══ Source records ══
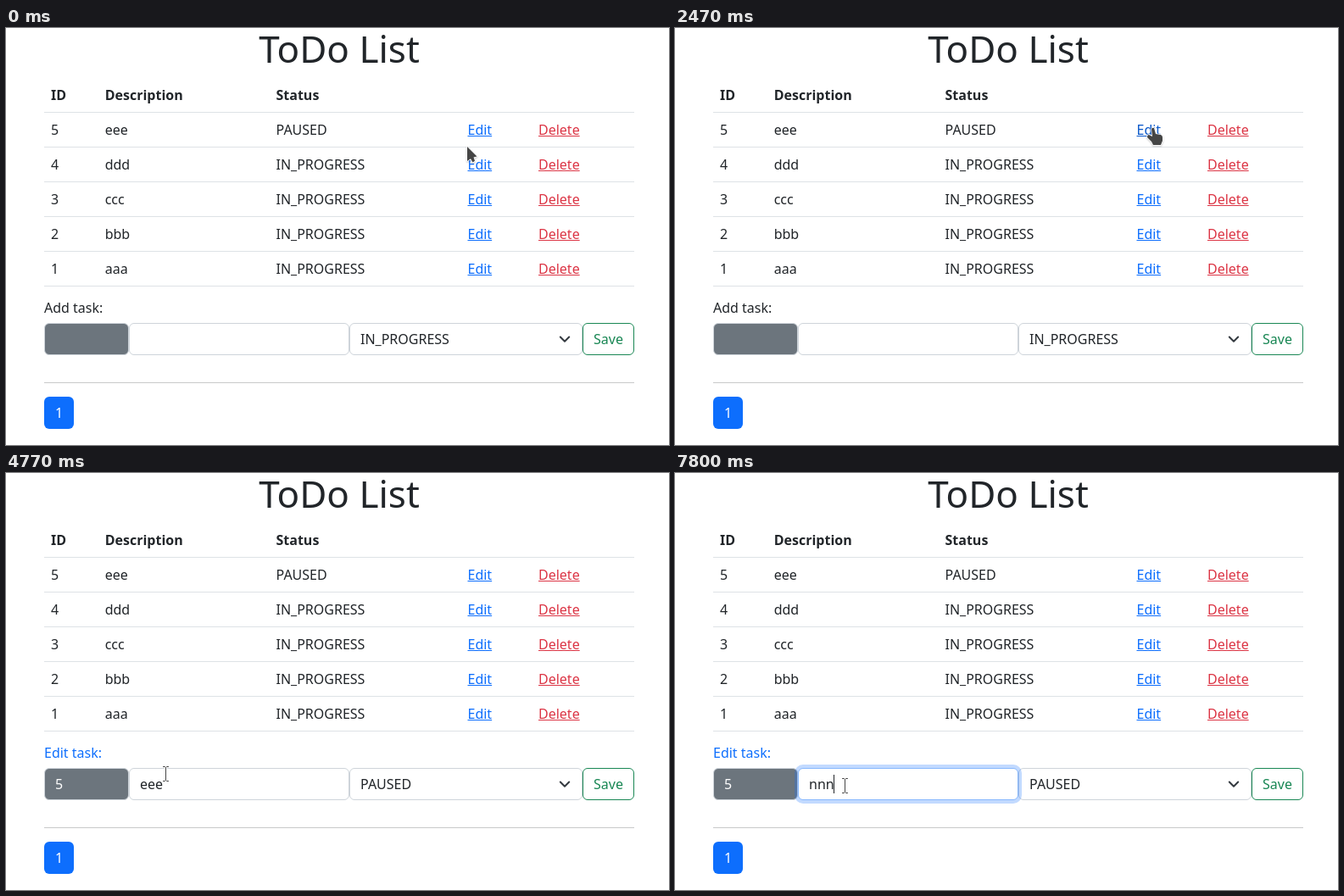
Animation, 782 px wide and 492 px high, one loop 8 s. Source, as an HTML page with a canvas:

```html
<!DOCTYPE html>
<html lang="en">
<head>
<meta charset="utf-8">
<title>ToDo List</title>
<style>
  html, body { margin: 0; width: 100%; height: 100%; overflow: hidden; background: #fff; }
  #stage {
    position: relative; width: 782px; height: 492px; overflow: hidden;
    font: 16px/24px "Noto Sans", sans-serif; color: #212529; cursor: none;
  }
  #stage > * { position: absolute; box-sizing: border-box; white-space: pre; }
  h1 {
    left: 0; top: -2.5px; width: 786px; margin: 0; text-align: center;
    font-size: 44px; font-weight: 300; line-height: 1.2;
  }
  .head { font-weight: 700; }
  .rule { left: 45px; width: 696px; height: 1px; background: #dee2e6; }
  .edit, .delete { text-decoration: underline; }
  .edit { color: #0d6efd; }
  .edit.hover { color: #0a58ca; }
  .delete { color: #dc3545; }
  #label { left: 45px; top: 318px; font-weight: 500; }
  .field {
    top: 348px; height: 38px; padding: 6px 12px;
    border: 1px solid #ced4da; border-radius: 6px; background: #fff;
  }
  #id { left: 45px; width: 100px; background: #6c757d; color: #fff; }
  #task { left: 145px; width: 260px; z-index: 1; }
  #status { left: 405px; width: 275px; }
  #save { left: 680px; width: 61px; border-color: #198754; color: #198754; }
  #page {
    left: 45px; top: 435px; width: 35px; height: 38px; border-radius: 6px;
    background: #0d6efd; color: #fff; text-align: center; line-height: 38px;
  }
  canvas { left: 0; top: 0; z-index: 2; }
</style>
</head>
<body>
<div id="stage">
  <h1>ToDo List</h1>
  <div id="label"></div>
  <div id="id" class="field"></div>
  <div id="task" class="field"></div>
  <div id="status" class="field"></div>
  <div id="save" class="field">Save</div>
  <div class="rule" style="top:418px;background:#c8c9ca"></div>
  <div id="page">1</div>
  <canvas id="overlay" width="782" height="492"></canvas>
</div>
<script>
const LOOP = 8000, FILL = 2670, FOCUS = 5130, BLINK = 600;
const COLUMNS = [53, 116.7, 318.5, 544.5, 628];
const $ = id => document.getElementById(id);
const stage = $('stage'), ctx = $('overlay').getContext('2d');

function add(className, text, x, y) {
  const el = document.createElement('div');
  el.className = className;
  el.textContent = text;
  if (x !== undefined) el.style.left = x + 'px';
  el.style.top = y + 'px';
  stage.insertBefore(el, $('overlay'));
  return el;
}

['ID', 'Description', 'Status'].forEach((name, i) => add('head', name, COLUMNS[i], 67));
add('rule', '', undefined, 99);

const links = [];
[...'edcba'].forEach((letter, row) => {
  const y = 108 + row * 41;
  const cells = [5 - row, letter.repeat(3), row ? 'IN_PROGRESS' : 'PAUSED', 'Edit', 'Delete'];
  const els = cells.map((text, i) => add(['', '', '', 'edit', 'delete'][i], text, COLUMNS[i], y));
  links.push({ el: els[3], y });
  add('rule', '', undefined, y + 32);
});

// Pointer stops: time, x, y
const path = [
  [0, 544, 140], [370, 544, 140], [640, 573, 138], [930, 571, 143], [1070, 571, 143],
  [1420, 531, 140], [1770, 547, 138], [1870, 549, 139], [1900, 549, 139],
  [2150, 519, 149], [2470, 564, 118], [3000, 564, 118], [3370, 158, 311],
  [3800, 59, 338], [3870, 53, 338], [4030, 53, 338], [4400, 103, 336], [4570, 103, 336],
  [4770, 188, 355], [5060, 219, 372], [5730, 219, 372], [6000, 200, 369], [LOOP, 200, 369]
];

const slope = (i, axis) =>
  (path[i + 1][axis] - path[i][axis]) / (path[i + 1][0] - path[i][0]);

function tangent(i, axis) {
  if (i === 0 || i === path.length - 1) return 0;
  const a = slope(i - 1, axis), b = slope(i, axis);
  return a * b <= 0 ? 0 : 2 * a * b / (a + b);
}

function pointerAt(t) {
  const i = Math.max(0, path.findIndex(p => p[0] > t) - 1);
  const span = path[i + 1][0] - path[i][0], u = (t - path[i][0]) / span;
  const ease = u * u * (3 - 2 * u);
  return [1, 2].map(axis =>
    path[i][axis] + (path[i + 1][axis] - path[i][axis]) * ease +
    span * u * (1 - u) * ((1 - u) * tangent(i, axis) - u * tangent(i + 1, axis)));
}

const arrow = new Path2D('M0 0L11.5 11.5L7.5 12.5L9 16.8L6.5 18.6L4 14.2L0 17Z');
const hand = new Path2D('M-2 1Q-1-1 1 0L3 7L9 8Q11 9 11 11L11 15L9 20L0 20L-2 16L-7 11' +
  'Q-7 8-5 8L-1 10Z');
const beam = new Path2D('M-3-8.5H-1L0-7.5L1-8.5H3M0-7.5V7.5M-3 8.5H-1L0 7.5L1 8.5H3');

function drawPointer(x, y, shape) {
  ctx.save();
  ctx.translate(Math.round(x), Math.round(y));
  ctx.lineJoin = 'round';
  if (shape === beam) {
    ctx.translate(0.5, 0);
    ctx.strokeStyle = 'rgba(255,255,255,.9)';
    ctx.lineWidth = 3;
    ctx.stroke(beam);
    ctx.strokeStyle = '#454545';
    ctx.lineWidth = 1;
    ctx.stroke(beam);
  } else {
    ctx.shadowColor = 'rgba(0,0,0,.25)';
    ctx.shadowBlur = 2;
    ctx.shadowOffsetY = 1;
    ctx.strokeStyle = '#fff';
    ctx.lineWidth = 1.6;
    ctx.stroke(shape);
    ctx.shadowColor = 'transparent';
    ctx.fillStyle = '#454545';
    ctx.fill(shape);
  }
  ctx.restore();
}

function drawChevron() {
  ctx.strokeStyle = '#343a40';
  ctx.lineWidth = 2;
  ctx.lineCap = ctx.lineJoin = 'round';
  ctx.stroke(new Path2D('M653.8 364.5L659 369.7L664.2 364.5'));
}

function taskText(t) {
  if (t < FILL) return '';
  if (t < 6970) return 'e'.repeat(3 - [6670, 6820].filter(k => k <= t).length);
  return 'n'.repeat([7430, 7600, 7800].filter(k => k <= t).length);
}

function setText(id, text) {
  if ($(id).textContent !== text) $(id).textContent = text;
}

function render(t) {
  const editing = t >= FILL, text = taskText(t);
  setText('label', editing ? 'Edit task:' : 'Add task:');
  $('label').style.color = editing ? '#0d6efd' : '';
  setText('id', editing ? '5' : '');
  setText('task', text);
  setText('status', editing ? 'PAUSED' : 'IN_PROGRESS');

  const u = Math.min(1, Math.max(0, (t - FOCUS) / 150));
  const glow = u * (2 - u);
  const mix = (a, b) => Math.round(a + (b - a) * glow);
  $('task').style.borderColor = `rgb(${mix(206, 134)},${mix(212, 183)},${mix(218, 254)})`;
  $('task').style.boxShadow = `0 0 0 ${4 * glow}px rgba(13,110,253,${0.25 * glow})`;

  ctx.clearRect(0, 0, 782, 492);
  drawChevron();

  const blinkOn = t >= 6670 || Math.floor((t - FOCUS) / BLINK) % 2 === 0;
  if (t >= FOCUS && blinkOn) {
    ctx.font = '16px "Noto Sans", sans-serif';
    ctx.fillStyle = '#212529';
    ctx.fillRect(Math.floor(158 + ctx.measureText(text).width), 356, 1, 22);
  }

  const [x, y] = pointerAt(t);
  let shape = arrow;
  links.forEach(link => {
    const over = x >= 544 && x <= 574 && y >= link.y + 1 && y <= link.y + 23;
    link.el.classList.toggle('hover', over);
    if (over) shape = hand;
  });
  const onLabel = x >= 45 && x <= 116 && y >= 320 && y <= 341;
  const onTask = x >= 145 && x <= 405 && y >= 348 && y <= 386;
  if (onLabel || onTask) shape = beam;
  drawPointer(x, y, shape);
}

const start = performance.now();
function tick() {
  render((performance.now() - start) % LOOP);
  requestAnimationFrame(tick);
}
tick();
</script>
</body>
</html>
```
═══
══ Source records ══
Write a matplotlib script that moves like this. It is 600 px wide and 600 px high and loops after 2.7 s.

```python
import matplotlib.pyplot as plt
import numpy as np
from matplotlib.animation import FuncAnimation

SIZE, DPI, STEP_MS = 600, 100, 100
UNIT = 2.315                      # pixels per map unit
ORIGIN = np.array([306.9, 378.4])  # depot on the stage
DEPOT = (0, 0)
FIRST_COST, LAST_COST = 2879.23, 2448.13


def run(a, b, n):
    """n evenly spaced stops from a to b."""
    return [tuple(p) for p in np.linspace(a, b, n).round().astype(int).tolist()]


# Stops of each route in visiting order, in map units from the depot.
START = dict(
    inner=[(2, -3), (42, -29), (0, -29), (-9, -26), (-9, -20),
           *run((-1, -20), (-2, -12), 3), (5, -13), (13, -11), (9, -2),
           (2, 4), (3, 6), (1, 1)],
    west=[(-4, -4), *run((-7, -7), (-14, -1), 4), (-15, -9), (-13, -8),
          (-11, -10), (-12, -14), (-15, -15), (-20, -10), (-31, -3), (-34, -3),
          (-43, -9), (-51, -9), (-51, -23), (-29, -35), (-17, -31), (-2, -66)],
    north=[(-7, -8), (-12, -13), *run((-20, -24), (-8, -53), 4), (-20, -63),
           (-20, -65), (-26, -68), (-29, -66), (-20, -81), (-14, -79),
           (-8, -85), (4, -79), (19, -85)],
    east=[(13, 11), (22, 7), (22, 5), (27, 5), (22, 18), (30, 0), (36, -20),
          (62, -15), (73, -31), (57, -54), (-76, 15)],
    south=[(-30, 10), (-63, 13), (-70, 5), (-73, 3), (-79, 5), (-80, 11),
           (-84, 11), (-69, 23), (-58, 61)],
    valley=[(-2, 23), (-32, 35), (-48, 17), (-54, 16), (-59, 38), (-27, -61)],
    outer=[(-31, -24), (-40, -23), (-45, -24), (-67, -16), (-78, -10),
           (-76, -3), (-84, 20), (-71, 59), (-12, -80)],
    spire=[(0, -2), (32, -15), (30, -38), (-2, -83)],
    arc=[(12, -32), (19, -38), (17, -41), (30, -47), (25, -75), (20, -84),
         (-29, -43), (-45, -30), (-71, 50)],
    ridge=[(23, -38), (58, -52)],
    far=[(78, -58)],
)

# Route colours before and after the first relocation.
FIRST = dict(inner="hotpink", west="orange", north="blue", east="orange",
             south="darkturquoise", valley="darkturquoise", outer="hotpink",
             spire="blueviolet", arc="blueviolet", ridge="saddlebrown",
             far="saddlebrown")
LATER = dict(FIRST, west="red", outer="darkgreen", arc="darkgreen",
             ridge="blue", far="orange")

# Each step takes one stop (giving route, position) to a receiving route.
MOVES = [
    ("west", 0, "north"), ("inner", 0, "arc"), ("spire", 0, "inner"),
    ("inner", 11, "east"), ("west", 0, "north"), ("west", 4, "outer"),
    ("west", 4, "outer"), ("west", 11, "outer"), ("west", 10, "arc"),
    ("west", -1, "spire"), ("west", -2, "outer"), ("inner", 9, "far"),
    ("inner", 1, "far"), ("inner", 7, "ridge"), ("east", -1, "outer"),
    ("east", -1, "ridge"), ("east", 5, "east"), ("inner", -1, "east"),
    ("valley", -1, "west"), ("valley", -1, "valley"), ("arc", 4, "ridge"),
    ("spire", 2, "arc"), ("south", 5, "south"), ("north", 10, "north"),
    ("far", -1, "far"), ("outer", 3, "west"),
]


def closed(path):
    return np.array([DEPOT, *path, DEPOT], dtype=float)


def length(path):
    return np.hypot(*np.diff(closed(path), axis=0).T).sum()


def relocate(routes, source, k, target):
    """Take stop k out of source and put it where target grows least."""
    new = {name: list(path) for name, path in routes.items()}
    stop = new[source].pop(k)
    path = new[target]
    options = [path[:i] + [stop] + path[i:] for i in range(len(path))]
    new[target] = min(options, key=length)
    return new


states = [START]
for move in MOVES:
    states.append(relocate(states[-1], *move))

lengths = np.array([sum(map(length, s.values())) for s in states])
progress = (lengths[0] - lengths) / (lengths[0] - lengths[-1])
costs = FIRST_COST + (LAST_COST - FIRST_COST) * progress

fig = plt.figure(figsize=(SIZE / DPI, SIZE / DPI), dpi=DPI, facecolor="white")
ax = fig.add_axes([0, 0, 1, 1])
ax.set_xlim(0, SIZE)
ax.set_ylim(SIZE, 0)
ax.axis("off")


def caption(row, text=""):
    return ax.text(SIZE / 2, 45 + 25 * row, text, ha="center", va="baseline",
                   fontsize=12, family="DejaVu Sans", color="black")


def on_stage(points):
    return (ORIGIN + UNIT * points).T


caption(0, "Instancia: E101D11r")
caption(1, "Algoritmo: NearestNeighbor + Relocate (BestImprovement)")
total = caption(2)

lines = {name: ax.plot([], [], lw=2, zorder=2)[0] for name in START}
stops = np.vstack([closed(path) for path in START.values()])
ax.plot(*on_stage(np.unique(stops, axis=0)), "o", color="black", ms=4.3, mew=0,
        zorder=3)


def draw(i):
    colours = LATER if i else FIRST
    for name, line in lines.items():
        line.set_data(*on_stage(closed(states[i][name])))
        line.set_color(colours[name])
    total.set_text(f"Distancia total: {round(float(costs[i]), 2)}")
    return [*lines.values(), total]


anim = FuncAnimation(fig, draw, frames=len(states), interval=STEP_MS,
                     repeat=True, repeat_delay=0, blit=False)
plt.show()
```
═══
[What you need to do]: Where a line of the entries contains the word "south", count it, then state the total and nothing else.

[Solution to the exercise]: 3